MEDELLIN, Colombia – Venezuelan journalist Sergio Contreras is convinced that in his homeland freedom is not a right but rather a whim of the Nicolas Maduro regime, something that he said he realized during the 60 days he spent under arrest for participating in a demonstration and which motivated him to go into exile.
Contreras, who is also a professor at the Andres Bello Catholic University, this week arrived in Medellin, Colombia, to participate in the mid-year meeting of the Inter-American Press Association, where in an interview with EFE he told about his arrest and the odyssey of his trip of more than 800 kilometers (500 miles) from Caracas to the Colombian city of Cucuta.
“A year ago, when I was in charge of the social networks for El Nuevo Pais newspaper, I was jailed by the Bolivarian National Police for participating in a public demonstration, like thousands of Venezuelans,” he recalled about his arrest on May 10, 2017, amid the anti-government street protests besetting Venezuela.
He was turned over to the Sebin national intelligence service, then to the Military Counterintelligence Directorate and convicted on a bogus charge of weapons possession in a military court “with all the procedural defects you can imagine.”
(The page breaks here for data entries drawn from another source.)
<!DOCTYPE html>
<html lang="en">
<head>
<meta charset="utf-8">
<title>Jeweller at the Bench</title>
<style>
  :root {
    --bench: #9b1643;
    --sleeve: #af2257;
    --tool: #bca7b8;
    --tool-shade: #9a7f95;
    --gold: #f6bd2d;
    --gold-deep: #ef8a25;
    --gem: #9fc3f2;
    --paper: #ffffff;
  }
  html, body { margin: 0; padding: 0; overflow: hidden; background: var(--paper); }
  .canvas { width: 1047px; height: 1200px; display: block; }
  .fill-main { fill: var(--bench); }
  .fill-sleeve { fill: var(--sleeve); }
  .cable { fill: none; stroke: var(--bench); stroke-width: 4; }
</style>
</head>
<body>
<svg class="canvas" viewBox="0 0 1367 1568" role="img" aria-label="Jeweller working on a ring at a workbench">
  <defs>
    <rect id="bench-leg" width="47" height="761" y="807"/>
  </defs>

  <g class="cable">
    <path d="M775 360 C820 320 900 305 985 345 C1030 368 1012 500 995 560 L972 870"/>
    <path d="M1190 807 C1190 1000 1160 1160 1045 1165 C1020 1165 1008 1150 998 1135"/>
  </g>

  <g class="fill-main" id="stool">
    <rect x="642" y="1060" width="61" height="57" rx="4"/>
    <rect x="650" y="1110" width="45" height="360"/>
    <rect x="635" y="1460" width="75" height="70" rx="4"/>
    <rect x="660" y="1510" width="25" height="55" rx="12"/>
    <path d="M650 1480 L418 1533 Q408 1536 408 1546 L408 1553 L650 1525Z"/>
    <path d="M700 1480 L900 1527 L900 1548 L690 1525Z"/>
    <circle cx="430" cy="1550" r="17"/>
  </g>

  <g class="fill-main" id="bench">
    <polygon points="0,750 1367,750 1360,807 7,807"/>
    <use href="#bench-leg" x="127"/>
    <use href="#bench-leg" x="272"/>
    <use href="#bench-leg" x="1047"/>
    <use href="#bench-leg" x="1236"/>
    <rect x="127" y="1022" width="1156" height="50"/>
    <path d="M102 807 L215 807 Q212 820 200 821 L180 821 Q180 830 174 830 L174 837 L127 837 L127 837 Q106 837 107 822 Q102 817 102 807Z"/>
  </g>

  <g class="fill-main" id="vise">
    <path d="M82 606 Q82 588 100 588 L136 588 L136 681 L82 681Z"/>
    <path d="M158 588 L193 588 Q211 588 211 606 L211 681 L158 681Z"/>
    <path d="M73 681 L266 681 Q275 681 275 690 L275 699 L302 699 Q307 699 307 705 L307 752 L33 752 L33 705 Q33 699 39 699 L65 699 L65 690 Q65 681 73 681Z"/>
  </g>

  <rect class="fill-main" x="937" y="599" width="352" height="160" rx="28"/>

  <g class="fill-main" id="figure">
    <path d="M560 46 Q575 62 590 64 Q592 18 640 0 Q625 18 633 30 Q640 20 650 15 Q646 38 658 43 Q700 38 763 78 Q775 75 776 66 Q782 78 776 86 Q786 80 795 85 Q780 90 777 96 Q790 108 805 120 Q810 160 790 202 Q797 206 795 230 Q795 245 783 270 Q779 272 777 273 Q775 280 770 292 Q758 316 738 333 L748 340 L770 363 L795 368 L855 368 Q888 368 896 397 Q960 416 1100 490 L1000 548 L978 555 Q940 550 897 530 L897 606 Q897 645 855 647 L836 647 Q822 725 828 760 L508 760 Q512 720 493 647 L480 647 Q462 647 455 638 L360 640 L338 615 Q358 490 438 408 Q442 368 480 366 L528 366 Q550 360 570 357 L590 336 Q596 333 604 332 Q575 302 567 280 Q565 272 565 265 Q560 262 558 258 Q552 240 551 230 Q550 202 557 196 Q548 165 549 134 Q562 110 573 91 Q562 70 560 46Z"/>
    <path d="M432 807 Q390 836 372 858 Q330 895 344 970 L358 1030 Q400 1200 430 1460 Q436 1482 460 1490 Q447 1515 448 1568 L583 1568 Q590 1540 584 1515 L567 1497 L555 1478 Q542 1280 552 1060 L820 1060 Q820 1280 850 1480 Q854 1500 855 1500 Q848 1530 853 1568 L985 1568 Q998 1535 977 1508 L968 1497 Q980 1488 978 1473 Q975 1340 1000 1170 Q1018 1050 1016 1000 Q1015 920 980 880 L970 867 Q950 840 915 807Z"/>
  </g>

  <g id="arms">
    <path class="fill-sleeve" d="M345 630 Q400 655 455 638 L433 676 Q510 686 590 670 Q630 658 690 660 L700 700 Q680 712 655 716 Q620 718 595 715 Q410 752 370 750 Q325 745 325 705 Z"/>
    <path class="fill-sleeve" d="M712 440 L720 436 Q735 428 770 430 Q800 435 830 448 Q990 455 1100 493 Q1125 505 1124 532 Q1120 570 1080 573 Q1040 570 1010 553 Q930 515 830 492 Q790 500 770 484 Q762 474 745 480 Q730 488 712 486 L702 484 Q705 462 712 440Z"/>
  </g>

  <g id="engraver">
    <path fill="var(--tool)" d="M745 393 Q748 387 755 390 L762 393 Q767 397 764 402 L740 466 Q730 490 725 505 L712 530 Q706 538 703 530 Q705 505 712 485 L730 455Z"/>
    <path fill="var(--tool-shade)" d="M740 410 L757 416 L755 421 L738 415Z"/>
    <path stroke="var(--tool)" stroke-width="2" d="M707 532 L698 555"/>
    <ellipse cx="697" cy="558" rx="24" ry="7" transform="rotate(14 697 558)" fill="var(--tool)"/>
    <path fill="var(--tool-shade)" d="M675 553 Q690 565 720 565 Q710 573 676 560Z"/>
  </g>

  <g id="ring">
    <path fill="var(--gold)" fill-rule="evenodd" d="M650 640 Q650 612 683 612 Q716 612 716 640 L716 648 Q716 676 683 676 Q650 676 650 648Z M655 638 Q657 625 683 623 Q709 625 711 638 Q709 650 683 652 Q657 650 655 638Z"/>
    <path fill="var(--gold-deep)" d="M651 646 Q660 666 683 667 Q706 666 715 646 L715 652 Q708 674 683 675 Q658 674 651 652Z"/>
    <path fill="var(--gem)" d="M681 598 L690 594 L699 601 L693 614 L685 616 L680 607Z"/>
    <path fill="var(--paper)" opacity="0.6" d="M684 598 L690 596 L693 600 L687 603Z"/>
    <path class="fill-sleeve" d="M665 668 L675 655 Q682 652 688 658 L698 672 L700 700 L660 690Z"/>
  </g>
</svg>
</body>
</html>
He was charged with betraying the homeland, military rebellion and stealing army weapons and spent 60 days in the Ramo Verde maximum security military prison but since prosecutors could not back up the charges he was released, in part due to the fact that the Caraota Digital media outlet had videotaped his arrest.
In Ramo Verde, Contreras got to know opposition leader Leopoldo Lopez because they were put together in the same 2x2-meter (6.5x6.5-foot) cell known as “The little tiger.”
He said that “Venezuela is sunk into a deep repression and an unscrupulous use of the public framework to repress and persecute any democratic idea,” adding that “freedom is a whim of the regime ... nobody has their freedom guaranteed, the political leaders don’t have it, nor the journalists, nor any of the citizens.”
Contreras decided to send his pregnant wife and his 9-year-old son to Spain and leave the country himself to request asylum.
He traveled across half of Venezuela by car to the border city of Cucuta, from where he was taken to Medellin to attend the IPA meeting, and from where he intends to fly to Spain.